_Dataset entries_
#####
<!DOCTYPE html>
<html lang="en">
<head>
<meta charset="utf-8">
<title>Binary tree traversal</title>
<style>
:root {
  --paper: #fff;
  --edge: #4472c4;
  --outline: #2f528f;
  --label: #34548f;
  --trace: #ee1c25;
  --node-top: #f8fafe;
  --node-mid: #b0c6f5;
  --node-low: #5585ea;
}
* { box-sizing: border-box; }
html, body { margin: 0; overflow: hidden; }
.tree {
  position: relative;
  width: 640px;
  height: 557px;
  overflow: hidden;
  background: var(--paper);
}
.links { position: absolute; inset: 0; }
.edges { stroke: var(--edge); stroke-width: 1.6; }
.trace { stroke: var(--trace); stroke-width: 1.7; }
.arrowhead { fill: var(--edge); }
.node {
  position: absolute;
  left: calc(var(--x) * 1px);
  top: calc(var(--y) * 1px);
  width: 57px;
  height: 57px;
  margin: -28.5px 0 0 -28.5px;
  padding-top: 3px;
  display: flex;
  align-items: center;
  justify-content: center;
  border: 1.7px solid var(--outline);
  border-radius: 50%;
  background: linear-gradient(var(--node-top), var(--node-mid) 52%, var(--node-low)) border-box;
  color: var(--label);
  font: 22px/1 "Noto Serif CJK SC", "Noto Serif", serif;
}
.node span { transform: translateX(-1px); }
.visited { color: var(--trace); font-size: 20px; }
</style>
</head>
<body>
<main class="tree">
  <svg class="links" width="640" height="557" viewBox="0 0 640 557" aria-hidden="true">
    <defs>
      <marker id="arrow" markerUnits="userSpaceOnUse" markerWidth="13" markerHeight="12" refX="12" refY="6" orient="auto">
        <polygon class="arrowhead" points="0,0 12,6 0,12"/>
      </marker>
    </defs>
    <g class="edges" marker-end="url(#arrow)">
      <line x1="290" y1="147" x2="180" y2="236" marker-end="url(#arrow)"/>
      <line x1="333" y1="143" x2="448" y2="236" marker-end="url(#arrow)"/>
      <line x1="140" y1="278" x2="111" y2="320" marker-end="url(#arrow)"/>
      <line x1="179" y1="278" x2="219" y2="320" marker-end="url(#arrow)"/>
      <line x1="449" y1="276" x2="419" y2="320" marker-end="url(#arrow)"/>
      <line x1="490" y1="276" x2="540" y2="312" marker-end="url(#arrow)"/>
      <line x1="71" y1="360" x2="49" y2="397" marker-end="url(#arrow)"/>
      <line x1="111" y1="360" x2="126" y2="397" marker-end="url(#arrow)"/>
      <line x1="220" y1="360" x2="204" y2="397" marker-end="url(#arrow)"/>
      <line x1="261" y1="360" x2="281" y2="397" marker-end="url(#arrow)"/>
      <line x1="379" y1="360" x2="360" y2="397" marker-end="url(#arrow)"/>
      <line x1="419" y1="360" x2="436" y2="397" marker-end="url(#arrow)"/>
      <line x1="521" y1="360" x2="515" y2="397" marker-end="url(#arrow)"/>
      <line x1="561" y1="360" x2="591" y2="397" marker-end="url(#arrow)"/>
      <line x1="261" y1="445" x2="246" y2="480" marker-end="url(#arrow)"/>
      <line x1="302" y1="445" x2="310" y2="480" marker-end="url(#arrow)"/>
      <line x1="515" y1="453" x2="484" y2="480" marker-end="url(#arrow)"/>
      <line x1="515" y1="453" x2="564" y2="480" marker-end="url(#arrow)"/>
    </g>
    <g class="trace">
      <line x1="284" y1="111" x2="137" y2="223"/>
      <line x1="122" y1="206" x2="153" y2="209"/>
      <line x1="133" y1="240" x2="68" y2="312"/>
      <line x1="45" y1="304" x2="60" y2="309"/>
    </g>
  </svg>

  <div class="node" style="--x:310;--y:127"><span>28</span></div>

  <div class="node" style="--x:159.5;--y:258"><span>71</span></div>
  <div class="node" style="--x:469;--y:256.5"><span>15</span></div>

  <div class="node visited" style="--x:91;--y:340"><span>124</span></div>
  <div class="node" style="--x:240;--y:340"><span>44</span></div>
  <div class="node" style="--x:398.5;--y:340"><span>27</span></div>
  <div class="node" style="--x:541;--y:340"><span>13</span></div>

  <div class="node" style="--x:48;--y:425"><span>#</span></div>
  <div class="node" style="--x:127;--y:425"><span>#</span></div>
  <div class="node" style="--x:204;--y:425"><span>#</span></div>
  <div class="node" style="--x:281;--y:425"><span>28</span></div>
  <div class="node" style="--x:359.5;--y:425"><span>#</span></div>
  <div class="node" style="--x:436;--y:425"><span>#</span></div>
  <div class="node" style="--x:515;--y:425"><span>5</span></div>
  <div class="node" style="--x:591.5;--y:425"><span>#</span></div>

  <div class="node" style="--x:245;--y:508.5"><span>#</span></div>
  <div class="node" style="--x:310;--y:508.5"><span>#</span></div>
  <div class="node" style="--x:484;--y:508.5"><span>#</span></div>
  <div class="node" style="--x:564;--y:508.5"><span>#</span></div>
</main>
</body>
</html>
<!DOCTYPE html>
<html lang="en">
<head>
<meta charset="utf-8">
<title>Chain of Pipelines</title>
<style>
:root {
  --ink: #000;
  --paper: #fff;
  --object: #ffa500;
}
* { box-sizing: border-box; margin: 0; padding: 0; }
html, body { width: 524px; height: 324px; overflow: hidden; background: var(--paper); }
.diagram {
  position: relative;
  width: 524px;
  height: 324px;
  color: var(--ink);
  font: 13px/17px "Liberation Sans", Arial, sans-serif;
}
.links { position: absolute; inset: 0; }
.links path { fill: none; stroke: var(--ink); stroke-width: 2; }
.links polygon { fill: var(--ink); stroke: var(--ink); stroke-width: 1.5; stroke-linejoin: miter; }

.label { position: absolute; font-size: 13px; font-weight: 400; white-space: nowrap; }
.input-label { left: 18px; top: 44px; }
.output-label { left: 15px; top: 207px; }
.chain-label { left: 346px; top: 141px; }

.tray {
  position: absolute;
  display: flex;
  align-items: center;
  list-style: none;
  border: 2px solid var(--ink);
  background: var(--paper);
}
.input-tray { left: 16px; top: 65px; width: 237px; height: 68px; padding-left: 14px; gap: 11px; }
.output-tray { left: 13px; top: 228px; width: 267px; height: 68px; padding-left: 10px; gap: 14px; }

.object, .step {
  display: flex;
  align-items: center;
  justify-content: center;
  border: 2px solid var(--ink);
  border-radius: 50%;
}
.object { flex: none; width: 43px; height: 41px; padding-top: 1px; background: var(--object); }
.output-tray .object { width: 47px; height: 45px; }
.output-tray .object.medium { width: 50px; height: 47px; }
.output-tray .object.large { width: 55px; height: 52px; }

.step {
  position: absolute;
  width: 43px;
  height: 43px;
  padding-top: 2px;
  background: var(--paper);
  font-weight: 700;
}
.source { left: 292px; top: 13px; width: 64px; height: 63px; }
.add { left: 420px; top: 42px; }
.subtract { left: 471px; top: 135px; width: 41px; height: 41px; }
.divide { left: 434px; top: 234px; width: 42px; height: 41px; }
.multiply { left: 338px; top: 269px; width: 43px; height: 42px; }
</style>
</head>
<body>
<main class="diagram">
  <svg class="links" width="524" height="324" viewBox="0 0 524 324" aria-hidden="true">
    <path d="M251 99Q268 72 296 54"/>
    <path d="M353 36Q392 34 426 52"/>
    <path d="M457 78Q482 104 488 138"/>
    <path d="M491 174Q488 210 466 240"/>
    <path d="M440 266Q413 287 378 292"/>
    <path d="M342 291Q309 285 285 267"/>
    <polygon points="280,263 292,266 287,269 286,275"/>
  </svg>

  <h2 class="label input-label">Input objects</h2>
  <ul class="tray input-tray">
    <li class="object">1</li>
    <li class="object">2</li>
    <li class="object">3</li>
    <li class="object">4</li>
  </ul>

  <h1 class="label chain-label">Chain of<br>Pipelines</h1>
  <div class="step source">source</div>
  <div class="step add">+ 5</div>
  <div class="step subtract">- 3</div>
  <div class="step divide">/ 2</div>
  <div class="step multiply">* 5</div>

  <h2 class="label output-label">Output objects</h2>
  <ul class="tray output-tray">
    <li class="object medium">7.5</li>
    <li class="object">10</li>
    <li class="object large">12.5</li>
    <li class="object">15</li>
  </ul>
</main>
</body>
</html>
#####
Your response should be made up of the lines in the data that contain the word "border".

* { box-sizing: border-box; }
  border: 1.7px solid var(--outline);
  border-radius: 50%;
  background: linear-gradient(var(--node-top), var(--node-mid) 52%, var(--node-low)) border-box;
* { box-sizing: border-box; margin: 0; padding: 0; }
  border: 2px solid var(--ink);
  border: 2px solid var(--ink);
  border-radius: 50%;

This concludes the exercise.